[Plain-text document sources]

== Segment start ==

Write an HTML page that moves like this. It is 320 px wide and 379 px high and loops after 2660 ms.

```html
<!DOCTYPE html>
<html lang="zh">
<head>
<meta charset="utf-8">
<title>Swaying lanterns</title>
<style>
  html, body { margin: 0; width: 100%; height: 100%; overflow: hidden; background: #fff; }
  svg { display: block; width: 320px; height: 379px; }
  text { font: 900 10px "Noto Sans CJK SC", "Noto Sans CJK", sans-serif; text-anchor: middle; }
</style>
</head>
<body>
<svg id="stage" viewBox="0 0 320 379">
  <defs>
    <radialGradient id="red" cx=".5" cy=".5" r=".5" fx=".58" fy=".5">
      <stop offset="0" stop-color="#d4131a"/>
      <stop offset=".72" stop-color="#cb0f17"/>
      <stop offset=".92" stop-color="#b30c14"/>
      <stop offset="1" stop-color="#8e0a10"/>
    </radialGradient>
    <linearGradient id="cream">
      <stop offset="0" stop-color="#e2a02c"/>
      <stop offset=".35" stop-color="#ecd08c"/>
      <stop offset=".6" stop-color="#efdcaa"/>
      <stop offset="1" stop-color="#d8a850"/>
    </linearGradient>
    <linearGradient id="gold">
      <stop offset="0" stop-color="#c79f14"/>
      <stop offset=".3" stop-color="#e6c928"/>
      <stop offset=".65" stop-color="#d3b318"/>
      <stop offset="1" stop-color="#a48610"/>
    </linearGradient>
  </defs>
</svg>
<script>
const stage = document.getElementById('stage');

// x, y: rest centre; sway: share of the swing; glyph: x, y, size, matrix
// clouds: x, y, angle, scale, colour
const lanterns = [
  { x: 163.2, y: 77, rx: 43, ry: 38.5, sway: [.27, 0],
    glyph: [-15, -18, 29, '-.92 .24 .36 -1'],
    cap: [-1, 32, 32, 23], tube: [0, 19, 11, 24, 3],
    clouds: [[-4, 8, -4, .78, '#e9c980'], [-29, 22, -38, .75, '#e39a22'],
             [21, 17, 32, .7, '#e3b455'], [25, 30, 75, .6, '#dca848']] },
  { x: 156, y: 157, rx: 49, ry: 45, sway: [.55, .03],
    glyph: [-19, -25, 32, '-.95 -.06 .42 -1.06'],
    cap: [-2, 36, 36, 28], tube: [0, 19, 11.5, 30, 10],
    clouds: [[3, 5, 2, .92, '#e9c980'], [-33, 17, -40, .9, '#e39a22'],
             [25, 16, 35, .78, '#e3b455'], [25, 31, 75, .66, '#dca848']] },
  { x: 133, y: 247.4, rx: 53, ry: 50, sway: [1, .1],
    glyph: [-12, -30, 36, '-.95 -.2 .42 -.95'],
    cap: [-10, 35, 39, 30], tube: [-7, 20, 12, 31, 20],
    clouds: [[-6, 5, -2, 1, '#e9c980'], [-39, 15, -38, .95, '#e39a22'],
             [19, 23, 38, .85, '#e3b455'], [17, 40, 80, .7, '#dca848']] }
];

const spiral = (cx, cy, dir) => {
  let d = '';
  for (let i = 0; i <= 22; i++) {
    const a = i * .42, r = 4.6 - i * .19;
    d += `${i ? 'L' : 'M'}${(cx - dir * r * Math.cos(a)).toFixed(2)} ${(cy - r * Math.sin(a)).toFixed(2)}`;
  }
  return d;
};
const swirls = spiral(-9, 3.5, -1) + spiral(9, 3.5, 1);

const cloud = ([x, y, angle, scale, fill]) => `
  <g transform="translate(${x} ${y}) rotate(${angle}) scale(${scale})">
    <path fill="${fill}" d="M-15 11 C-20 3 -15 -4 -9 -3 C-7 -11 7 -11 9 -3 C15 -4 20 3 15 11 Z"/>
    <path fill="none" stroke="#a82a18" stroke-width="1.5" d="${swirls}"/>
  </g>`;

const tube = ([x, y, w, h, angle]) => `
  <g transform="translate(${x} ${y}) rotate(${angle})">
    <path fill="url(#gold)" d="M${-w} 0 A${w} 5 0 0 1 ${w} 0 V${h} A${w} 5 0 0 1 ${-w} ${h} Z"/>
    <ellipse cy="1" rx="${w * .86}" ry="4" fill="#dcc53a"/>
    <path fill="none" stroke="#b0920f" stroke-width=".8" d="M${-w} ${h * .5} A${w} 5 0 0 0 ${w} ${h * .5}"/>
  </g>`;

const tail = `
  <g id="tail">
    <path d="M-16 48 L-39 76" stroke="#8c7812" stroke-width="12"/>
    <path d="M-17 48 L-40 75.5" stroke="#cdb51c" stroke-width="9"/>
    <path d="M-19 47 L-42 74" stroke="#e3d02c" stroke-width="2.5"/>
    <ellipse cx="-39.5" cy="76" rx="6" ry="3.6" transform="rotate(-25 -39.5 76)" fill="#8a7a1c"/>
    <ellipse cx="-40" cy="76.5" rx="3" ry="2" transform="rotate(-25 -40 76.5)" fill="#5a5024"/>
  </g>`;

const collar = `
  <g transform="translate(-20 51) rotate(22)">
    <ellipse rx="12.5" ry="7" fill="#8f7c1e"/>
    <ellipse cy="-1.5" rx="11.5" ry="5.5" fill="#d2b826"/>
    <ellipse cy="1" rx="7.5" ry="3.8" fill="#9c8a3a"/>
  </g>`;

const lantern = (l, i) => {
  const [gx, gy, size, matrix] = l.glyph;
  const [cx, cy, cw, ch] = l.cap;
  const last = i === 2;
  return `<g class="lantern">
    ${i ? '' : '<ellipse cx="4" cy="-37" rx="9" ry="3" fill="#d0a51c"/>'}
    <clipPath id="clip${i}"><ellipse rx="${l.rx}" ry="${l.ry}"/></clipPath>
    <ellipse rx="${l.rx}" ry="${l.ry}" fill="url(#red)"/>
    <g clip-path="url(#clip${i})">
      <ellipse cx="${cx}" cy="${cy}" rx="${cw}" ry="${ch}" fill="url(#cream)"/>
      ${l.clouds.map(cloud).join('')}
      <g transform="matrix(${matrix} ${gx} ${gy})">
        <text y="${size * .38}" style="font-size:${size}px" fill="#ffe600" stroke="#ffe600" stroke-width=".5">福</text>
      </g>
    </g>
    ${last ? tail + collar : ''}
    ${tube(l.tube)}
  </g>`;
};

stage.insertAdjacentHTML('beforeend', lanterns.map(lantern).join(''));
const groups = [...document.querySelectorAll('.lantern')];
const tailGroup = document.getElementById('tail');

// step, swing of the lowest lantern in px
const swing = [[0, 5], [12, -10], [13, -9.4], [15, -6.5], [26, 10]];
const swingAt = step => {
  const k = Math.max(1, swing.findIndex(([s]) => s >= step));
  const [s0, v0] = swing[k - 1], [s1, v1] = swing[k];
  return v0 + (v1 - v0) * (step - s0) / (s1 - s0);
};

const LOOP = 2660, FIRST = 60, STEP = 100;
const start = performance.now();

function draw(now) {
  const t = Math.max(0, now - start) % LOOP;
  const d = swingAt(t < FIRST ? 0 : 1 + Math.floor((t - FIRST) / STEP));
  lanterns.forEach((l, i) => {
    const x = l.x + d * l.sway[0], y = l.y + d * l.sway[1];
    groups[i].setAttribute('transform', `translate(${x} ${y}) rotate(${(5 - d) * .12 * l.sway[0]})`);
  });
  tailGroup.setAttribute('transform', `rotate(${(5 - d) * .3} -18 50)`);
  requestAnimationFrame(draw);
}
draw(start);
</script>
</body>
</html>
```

== Segment end ==

### Task details
Repeat each record verbatim.

### Exercise solution
Write an HTML page that moves like this. It is 320 px wide and 379 px high and loops after 2660 ms.

```html
<!DOCTYPE html>
<html lang="zh">
<head>
<meta charset="utf-8">
<title>Swaying lanterns</title>
<style>
  html, body { margin: 0; width: 100%; height: 100%; overflow: hidden; background: #fff; }
  svg { display: block; width: 320px; height: 379px; }
  text { font: 900 10px "Noto Sans CJK SC", "Noto Sans CJK", sans-serif; text-anchor: middle; }
</style>
</head>
<body>
<svg id="stage" viewBox="0 0 320 379">
  <defs>
    <radialGradient id="red" cx=".5" cy=".5" r=".5" fx=".58" fy=".5">
      <stop offset="0" stop-color="#d4131a"/>
      <stop offset=".72" stop-color="#cb0f17"/>
      <stop offset=".92" stop-color="#b30c14"/>
      <stop offset="1" stop-color="#8e0a10"/>
    </radialGradient>
    <linearGradient id="cream">
      <stop offset="0" stop-color="#e2a02c"/>
      <stop offset=".35" stop-color="#ecd08c"/>
      <stop offset=".6" stop-color="#efdcaa"/>
      <stop offset="1" stop-color="#d8a850"/>
    </linearGradient>
    <linearGradient id="gold">
      <stop offset="0" stop-color="#c79f14"/>
      <stop offset=".3" stop-color="#e6c928"/>
      <stop offset=".65" stop-color="#d3b318"/>
      <stop offset="1" stop-color="#a48610"/>
    </linearGradient>
  </defs>
</svg>
<script>
const stage = document.getElementById('stage');

// x, y: rest centre; sway: share of the swing; glyph: x, y, size, matrix
// clouds: x, y, angle, scale, colour
const lanterns = [
  { x: 163.2, y: 77, rx: 43, ry: 38.5, sway: [.27, 0],
    glyph: [-15, -18, 29, '-.92 .24 .36 -1'],
    cap: [-1, 32, 32, 23], tube: [0, 19, 11, 24, 3],
    clouds: [[-4, 8, -4, .78, '#e9c980'], [-29, 22, -38, .75, '#e39a22'],
             [21, 17, 32, .7, '#e3b455'], [25, 30, 75, .6, '#dca848']] },
  { x: 156, y: 157, rx: 49, ry: 45, sway: [.55, .03],
    glyph: [-19, -25, 32, '-.95 -.06 .42 -1.06'],
    cap: [-2, 36, 36, 28], tube: [0, 19, 11.5, 30, 10],
    clouds: [[3, 5, 2, .92, '#e9c980'], [-33, 17, -40, .9, '#e39a22'],
             [25, 16, 35, .78, '#e3b455'], [25, 31, 75, .66, '#dca848']] },
  { x: 133, y: 247.4, rx: 53, ry: 50, sway: [1, .1],
    glyph: [-12, -30, 36, '-.95 -.2 .42 -.95'],
    cap: [-10, 35, 39, 30], tube: [-7, 20, 12, 31, 20],
    clouds: [[-6, 5, -2, 1, '#e9c980'], [-39, 15, -38, .95, '#e39a22'],
             [19, 23, 38, .85, '#e3b455'], [17, 40, 80, .7, '#dca848']] }
];

const spiral = (cx, cy, dir) => {
  let d = '';
  for (let i = 0; i <= 22; i++) {
    const a = i * .42, r = 4.6 - i * .19;
    d += `${i ? 'L' : 'M'}${(cx - dir * r * Math.cos(a)).toFixed(2)} ${(cy - r * Math.sin(a)).toFixed(2)}`;
  }
  return d;
};
const swirls = spiral(-9, 3.5, -1) + spiral(9, 3.5, 1);

const cloud = ([x, y, angle, scale, fill]) => `
  <g transform="translate(${x} ${y}) rotate(${angle}) scale(${scale})">
    <path fill="${fill}" d="M-15 11 C-20 3 -15 -4 -9 -3 C-7 -11 7 -11 9 -3 C15 -4 20 3 15 11 Z"/>
    <path fill="none" stroke="#a82a18" stroke-width="1.5" d="${swirls}"/>
  </g>`;

const tube = ([x, y, w, h, angle]) => `
  <g transform="translate(${x} ${y}) rotate(${angle})">
    <path fill="url(#gold)" d="M${-w} 0 A${w} 5 0 0 1 ${w} 0 V${h} A${w} 5 0 0 1 ${-w} ${h} Z"/>
    <ellipse cy="1" rx="${w * .86}" ry="4" fill="#dcc53a"/>
    <path fill="none" stroke="#b0920f" stroke-width=".8" d="M${-w} ${h * .5} A${w} 5 0 0 0 ${w} ${h * .5}"/>
  </g>`;

const tail = `
  <g id="tail">
    <path d="M-16 48 L-39 76" stroke="#8c7812" stroke-width="12"/>
    <path d="M-17 48 L-40 75.5" stroke="#cdb51c" stroke-width="9"/>
    <path d="M-19 47 L-42 74" stroke="#e3d02c" stroke-width="2.5"/>
    <ellipse cx="-39.5" cy="76" rx="6" ry="3.6" transform="rotate(-25 -39.5 76)" fill="#8a7a1c"/>
    <ellipse cx="-40" cy="76.5" rx="3" ry="2" transform="rotate(-25 -40 76.5)" fill="#5a5024"/>
  </g>`;

const collar = `
  <g transform="translate(-20 51) rotate(22)">
    <ellipse rx="12.5" ry="7" fill="#8f7c1e"/>
    <ellipse cy="-1.5" rx="11.5" ry="5.5" fill="#d2b826"/>
    <ellipse cy="1" rx="7.5" ry="3.8" fill="#9c8a3a"/>
  </g>`;

const lantern = (l, i) => {
  const [gx, gy, size, matrix] = l.glyph;
  const [cx, cy, cw, ch] = l.cap;
  const last = i === 2;
  return `<g class="lantern">
    ${i ? '' : '<ellipse cx="4" cy="-37" rx="9" ry="3" fill="#d0a51c"/>'}
    <clipPath id="clip${i}"><ellipse rx="${l.rx}" ry="${l.ry}"/></clipPath>
    <ellipse rx="${l.rx}" ry="${l.ry}" fill="url(#red)"/>
    <g clip-path="url(#clip${i})">
      <ellipse cx="${cx}" cy="${cy}" rx="${cw}" ry="${ch}" fill="url(#cream)"/>
      ${l.clouds.map(cloud).join('')}
      <g transform="matrix(${matrix} ${gx} ${gy})">
        <text y="${size * .38}" style="font-size:${size}px" fill="#ffe600" stroke="#ffe600" stroke-width=".5">福</text>
      </g>
    </g>
    ${last ? tail + collar : ''}
    ${tube(l.tube)}
  </g>`;
};

stage.insertAdjacentHTML('beforeend', lanterns.map(lantern).join(''));
const groups = [...document.querySelectorAll('.lantern')];
const tailGroup = document.getElementById('tail');

// step, swing of the lowest lantern in px
const swing = [[0, 5], [12, -10], [13, -9.4], [15, -6.5], [26, 10]];
const swingAt = step => {
  const k = Math.max(1, swing.findIndex(([s]) => s >= step));
  const [s0, v0] = swing[k - 1], [s1, v1] = swing[k];
  return v0 + (v1 - v0) * (step - s0) / (s1 - s0);
};

const LOOP = 2660, FIRST = 60, STEP = 100;
const start = performance.now();

function draw(now) {
  const t = Math.max(0, now - start) % LOOP;
  const d = swingAt(t < FIRST ? 0 : 1 + Math.floor((t - FIRST) / STEP));
  lanterns.forEach((l, i) => {
    const x = l.x + d * l.sway[0], y = l.y + d * l.sway[1];
    groups[i].setAttribute('transform', `translate(${x} ${y}) rotate(${(5 - d) * .12 * l.sway[0]})`);
  });
  tailGroup.setAttribute('transform', `rotate(${(5 - d) * .3} -18 50)`);
  requestAnimationFrame(draw);
}
draw(start);
</script>
</body>
</html>
```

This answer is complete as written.